**WHAT YOU SHOULD DO:** Exactly the lines from the start of the data through the line containing "312L199 302C187 350" should be output, with both ends kept and nothing added.

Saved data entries
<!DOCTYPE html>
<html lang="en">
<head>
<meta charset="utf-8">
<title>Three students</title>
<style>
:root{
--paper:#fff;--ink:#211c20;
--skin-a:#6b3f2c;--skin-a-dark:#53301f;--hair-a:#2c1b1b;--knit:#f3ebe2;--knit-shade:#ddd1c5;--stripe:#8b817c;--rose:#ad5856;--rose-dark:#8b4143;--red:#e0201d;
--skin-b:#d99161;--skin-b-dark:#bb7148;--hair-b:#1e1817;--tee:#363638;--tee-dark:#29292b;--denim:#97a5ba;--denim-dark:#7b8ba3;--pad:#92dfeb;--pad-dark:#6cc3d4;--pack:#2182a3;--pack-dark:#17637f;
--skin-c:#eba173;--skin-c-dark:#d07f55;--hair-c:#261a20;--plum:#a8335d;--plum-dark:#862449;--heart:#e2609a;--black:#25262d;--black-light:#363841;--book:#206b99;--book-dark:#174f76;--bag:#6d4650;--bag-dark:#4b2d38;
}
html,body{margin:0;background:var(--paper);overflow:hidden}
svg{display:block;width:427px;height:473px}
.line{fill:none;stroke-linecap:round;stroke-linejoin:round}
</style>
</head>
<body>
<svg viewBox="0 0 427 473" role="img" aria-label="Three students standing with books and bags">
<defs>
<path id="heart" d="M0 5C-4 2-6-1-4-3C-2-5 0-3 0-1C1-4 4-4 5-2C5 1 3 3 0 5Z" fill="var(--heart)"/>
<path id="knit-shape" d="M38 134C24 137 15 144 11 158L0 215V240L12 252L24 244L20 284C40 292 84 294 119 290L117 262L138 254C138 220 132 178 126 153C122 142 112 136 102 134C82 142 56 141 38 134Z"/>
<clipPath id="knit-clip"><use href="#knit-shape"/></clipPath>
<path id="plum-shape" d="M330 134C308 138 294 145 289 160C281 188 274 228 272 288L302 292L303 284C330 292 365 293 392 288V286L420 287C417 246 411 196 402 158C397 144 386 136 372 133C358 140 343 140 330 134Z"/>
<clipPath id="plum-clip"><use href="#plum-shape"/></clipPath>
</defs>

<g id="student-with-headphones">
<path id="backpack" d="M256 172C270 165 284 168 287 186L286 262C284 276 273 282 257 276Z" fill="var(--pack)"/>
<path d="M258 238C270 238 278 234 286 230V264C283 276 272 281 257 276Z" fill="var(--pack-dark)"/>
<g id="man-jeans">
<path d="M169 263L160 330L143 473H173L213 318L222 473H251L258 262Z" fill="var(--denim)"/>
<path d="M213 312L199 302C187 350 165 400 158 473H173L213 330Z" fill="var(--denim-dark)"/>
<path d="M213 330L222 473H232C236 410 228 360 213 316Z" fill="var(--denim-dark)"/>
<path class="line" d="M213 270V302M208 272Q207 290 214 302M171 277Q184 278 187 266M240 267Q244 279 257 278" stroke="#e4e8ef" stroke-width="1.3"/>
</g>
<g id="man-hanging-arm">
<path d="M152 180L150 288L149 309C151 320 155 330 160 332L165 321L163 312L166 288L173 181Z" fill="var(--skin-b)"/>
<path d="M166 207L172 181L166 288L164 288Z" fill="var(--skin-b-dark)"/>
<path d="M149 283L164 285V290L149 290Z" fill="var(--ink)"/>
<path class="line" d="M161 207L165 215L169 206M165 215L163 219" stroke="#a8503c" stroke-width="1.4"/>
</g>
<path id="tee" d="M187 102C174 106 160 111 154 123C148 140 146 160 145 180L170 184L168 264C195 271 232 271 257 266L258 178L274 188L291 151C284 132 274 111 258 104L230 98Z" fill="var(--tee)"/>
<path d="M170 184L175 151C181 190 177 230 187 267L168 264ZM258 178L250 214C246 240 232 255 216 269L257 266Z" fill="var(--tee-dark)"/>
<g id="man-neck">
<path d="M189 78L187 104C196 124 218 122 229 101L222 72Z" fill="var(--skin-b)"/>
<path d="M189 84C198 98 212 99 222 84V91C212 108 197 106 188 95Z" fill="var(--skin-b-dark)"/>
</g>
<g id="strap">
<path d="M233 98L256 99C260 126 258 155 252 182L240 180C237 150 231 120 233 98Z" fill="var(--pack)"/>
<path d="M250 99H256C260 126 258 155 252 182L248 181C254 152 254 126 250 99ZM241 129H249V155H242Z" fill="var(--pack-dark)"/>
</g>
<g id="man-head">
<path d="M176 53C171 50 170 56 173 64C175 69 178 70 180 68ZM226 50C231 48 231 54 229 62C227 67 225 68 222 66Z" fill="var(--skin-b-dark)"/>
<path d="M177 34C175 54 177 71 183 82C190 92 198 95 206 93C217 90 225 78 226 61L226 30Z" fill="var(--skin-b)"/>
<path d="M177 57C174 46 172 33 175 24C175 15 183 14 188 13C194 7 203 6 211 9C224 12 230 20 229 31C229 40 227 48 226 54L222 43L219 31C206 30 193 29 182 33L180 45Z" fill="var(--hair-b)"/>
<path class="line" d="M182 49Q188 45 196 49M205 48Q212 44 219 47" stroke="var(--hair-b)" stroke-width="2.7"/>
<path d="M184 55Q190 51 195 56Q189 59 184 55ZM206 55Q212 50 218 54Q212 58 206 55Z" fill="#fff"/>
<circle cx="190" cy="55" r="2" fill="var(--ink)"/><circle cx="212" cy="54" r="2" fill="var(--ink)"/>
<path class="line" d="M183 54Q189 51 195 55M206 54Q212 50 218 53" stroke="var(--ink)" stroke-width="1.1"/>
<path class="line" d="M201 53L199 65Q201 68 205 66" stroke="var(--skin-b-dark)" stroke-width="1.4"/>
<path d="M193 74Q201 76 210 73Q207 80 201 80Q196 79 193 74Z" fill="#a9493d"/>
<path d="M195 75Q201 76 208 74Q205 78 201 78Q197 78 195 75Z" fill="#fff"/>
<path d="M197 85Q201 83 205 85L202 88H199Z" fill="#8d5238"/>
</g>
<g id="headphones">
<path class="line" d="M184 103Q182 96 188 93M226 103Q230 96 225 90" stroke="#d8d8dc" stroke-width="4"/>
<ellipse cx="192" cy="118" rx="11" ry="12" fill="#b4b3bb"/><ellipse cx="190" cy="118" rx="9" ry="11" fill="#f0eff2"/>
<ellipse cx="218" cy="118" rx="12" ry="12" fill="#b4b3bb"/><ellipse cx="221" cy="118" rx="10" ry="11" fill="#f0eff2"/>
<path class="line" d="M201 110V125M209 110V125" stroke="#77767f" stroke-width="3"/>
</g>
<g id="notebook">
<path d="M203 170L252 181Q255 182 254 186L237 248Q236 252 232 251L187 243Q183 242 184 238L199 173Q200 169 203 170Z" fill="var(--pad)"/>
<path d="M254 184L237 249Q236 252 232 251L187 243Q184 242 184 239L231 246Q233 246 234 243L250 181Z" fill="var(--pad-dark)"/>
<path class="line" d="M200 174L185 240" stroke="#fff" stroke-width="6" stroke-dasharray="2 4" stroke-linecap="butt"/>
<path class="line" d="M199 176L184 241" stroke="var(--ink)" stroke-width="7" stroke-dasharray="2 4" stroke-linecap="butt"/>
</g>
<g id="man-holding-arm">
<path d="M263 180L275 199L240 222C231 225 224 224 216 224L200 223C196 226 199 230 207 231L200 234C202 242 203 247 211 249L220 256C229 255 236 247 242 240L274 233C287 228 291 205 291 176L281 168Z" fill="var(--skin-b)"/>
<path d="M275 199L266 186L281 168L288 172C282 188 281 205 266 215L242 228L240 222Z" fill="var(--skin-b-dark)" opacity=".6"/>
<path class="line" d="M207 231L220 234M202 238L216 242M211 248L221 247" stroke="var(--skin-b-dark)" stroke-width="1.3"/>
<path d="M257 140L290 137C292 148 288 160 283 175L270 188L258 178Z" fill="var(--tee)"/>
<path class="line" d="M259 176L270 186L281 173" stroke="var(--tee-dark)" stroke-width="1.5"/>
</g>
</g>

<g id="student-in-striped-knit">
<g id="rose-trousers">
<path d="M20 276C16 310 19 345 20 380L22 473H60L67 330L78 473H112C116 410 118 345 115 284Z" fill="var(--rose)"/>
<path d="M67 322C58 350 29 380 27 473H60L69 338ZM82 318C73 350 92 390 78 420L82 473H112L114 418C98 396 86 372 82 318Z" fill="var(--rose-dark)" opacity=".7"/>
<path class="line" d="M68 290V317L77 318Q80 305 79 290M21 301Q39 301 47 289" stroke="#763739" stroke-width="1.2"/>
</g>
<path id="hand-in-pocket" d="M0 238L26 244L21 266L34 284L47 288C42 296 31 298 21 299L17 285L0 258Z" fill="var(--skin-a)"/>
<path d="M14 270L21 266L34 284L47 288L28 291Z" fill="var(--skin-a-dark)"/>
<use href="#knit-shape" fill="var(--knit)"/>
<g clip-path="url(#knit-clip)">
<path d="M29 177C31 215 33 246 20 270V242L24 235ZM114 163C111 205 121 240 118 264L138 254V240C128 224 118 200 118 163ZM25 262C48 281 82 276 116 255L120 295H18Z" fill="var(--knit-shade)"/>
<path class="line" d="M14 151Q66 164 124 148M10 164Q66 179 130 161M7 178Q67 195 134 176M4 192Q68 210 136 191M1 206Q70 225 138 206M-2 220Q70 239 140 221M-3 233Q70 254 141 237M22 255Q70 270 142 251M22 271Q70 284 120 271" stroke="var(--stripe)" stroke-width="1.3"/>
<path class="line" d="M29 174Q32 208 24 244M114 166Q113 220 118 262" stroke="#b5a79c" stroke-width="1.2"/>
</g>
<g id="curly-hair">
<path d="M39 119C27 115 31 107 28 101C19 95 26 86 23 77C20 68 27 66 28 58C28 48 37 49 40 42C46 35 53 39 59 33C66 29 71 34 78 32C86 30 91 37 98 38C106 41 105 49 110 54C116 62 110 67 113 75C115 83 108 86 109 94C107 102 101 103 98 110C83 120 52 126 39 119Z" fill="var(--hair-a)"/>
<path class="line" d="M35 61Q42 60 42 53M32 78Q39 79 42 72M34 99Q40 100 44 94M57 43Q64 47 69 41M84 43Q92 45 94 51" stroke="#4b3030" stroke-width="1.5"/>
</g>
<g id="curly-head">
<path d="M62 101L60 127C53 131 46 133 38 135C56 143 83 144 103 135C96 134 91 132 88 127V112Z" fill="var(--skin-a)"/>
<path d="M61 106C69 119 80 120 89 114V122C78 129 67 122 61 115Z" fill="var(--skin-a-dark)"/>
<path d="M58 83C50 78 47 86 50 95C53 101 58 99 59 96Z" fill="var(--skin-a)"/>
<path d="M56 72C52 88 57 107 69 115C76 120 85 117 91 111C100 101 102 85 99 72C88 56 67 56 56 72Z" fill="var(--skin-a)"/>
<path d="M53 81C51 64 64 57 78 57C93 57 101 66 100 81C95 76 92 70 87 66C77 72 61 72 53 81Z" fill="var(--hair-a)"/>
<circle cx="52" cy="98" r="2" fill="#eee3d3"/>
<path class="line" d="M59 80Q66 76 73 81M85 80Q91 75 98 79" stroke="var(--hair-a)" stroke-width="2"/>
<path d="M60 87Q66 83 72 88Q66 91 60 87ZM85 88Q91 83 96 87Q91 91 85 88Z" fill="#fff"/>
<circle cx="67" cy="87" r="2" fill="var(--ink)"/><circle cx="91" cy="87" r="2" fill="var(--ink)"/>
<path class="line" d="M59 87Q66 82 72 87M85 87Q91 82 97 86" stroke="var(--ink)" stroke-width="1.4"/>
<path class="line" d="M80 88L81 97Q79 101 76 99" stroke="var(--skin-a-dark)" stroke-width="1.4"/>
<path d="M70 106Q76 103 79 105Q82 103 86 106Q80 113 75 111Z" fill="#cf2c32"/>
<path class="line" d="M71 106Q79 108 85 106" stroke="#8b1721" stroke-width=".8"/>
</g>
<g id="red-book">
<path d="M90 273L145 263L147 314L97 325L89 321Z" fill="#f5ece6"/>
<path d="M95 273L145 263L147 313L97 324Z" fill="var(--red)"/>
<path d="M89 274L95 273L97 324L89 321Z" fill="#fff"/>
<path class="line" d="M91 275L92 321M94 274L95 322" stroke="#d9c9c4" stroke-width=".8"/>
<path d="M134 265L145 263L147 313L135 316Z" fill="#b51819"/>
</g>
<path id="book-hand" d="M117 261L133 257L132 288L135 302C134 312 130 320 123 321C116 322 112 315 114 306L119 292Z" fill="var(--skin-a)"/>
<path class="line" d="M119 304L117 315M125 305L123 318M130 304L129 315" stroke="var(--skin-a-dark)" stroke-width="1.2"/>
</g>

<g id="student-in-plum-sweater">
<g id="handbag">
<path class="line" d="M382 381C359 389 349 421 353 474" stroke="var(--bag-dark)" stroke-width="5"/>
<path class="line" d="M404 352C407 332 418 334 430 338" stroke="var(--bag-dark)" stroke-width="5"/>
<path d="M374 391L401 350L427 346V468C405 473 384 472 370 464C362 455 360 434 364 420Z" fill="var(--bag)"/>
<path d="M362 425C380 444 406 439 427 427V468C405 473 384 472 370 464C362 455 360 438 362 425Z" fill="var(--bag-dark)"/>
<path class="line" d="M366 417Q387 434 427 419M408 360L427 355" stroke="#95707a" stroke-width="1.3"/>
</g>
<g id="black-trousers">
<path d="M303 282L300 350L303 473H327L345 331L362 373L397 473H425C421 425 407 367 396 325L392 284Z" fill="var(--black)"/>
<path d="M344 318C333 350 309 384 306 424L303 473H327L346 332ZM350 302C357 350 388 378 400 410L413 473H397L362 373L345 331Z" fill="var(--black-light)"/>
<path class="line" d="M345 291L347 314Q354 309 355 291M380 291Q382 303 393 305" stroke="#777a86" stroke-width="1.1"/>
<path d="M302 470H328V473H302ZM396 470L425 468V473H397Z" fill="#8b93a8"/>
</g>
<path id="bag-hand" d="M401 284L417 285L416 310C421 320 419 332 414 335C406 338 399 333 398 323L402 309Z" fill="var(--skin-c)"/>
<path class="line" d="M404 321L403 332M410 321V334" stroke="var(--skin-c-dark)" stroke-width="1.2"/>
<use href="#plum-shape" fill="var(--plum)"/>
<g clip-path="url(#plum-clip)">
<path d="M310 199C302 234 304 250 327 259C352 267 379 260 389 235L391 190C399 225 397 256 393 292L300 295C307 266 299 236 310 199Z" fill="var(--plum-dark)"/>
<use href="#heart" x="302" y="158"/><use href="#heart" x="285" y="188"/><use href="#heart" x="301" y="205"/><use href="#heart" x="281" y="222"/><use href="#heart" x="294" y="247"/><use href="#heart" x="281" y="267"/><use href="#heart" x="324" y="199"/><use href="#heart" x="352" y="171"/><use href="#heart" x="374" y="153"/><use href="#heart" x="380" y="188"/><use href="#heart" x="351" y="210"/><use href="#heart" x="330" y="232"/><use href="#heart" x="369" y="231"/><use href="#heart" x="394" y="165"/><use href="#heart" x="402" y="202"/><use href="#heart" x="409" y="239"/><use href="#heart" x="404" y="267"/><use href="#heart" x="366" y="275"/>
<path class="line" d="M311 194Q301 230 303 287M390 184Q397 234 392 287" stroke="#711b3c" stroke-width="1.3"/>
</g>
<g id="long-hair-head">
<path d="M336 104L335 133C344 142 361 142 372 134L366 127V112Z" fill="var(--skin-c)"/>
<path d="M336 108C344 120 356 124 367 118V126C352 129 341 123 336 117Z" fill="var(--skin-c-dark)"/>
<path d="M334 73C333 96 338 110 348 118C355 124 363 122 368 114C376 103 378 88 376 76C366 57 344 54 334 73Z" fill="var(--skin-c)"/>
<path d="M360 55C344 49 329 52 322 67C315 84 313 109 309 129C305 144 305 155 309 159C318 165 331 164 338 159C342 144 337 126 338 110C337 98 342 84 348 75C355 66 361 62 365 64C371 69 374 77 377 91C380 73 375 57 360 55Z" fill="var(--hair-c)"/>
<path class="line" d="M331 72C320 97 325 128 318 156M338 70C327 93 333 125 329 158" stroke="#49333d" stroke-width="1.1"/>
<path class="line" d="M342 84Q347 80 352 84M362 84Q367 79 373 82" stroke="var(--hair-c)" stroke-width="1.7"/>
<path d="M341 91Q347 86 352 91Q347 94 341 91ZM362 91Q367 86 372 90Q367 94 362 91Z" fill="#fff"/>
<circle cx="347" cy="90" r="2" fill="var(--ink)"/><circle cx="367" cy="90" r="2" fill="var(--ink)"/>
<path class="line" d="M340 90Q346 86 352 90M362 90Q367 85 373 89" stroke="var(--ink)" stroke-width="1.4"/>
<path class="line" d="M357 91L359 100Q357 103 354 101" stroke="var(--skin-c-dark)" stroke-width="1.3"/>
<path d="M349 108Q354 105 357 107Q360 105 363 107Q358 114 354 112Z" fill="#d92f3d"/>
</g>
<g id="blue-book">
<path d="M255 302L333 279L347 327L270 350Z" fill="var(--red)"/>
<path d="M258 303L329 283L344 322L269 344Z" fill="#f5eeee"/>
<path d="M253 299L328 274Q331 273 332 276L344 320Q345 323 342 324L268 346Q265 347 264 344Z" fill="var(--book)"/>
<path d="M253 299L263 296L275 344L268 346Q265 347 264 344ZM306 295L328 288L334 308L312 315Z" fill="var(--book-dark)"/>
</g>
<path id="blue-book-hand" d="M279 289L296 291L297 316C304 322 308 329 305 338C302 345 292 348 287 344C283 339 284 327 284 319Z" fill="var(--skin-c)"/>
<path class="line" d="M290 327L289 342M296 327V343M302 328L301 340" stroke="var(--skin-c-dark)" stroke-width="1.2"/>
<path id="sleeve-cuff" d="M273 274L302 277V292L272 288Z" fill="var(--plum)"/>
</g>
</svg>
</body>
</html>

**COMPLETED EXERCISE:**
<!DOCTYPE html>
<html lang="en">
<head>
<meta charset="utf-8">
<title>Three students</title>
<style>
:root{
--paper:#fff;--ink:#211c20;
--skin-a:#6b3f2c;--skin-a-dark:#53301f;--hair-a:#2c1b1b;--knit:#f3ebe2;--knit-shade:#ddd1c5;--stripe:#8b817c;--rose:#ad5856;--rose-dark:#8b4143;--red:#e0201d;
--skin-b:#d99161;--skin-b-dark:#bb7148;--hair-b:#1e1817;--tee:#363638;--tee-dark:#29292b;--denim:#97a5ba;--denim-dark:#7b8ba3;--pad:#92dfeb;--pad-dark:#6cc3d4;--pack:#2182a3;--pack-dark:#17637f;
--skin-c:#eba173;--skin-c-dark:#d07f55;--hair-c:#261a20;--plum:#a8335d;--plum-dark:#862449;--heart:#e2609a;--black:#25262d;--black-light:#363841;--book:#206b99;--book-dark:#174f76;--bag:#6d4650;--bag-dark:#4b2d38;
}
html,body{margin:0;background:var(--paper);overflow:hidden}
svg{display:block;width:427px;height:473px}
.line{fill:none;stroke-linecap:round;stroke-linejoin:round}
</style>
</head>
<body>
<svg viewBox="0 0 427 473" role="img" aria-label="Three students standing with books and bags">
<defs>
<path id="heart" d="M0 5C-4 2-6-1-4-3C-2-5 0-3 0-1C1-4 4-4 5-2C5 1 3 3 0 5Z" fill="var(--heart)"/>
<path id="knit-shape" d="M38 134C24 137 15 144 11 158L0 215V240L12 252L24 244L20 284C40 292 84 294 119 290L117 262L138 254C138 220 132 178 126 153C122 142 112 136 102 134C82 142 56 141 38 134Z"/>
<clipPath id="knit-clip"><use href="#knit-shape"/></clipPath>
<path id="plum-shape" d="M330 134C308 138 294 145 289 160C281 188 274 228 272 288L302 292L303 284C330 292 365 293 392 288V286L420 287C417 246 411 196 402 158C397 144 386 136 372 133C358 140 343 140 330 134Z"/>
<clipPath id="plum-clip"><use href="#plum-shape"/></clipPath>
</defs>

<g id="student-with-headphones">
<path id="backpack" d="M256 172C270 165 284 168 287 186L286 262C284 276 273 282 257 276Z" fill="var(--pack)"/>
<path d="M258 238C270 238 278 234 286 230V264C283 276 272 281 257 276Z" fill="var(--pack-dark)"/>
<g id="man-jeans">
<path d="M169 263L160 330L143 473H173L213 318L222 473H251L258 262Z" fill="var(--denim)"/>
<path d="M213 312L199 302C187 350 165 400 158 473H173L213 330Z" fill="var(--denim-dark)"/>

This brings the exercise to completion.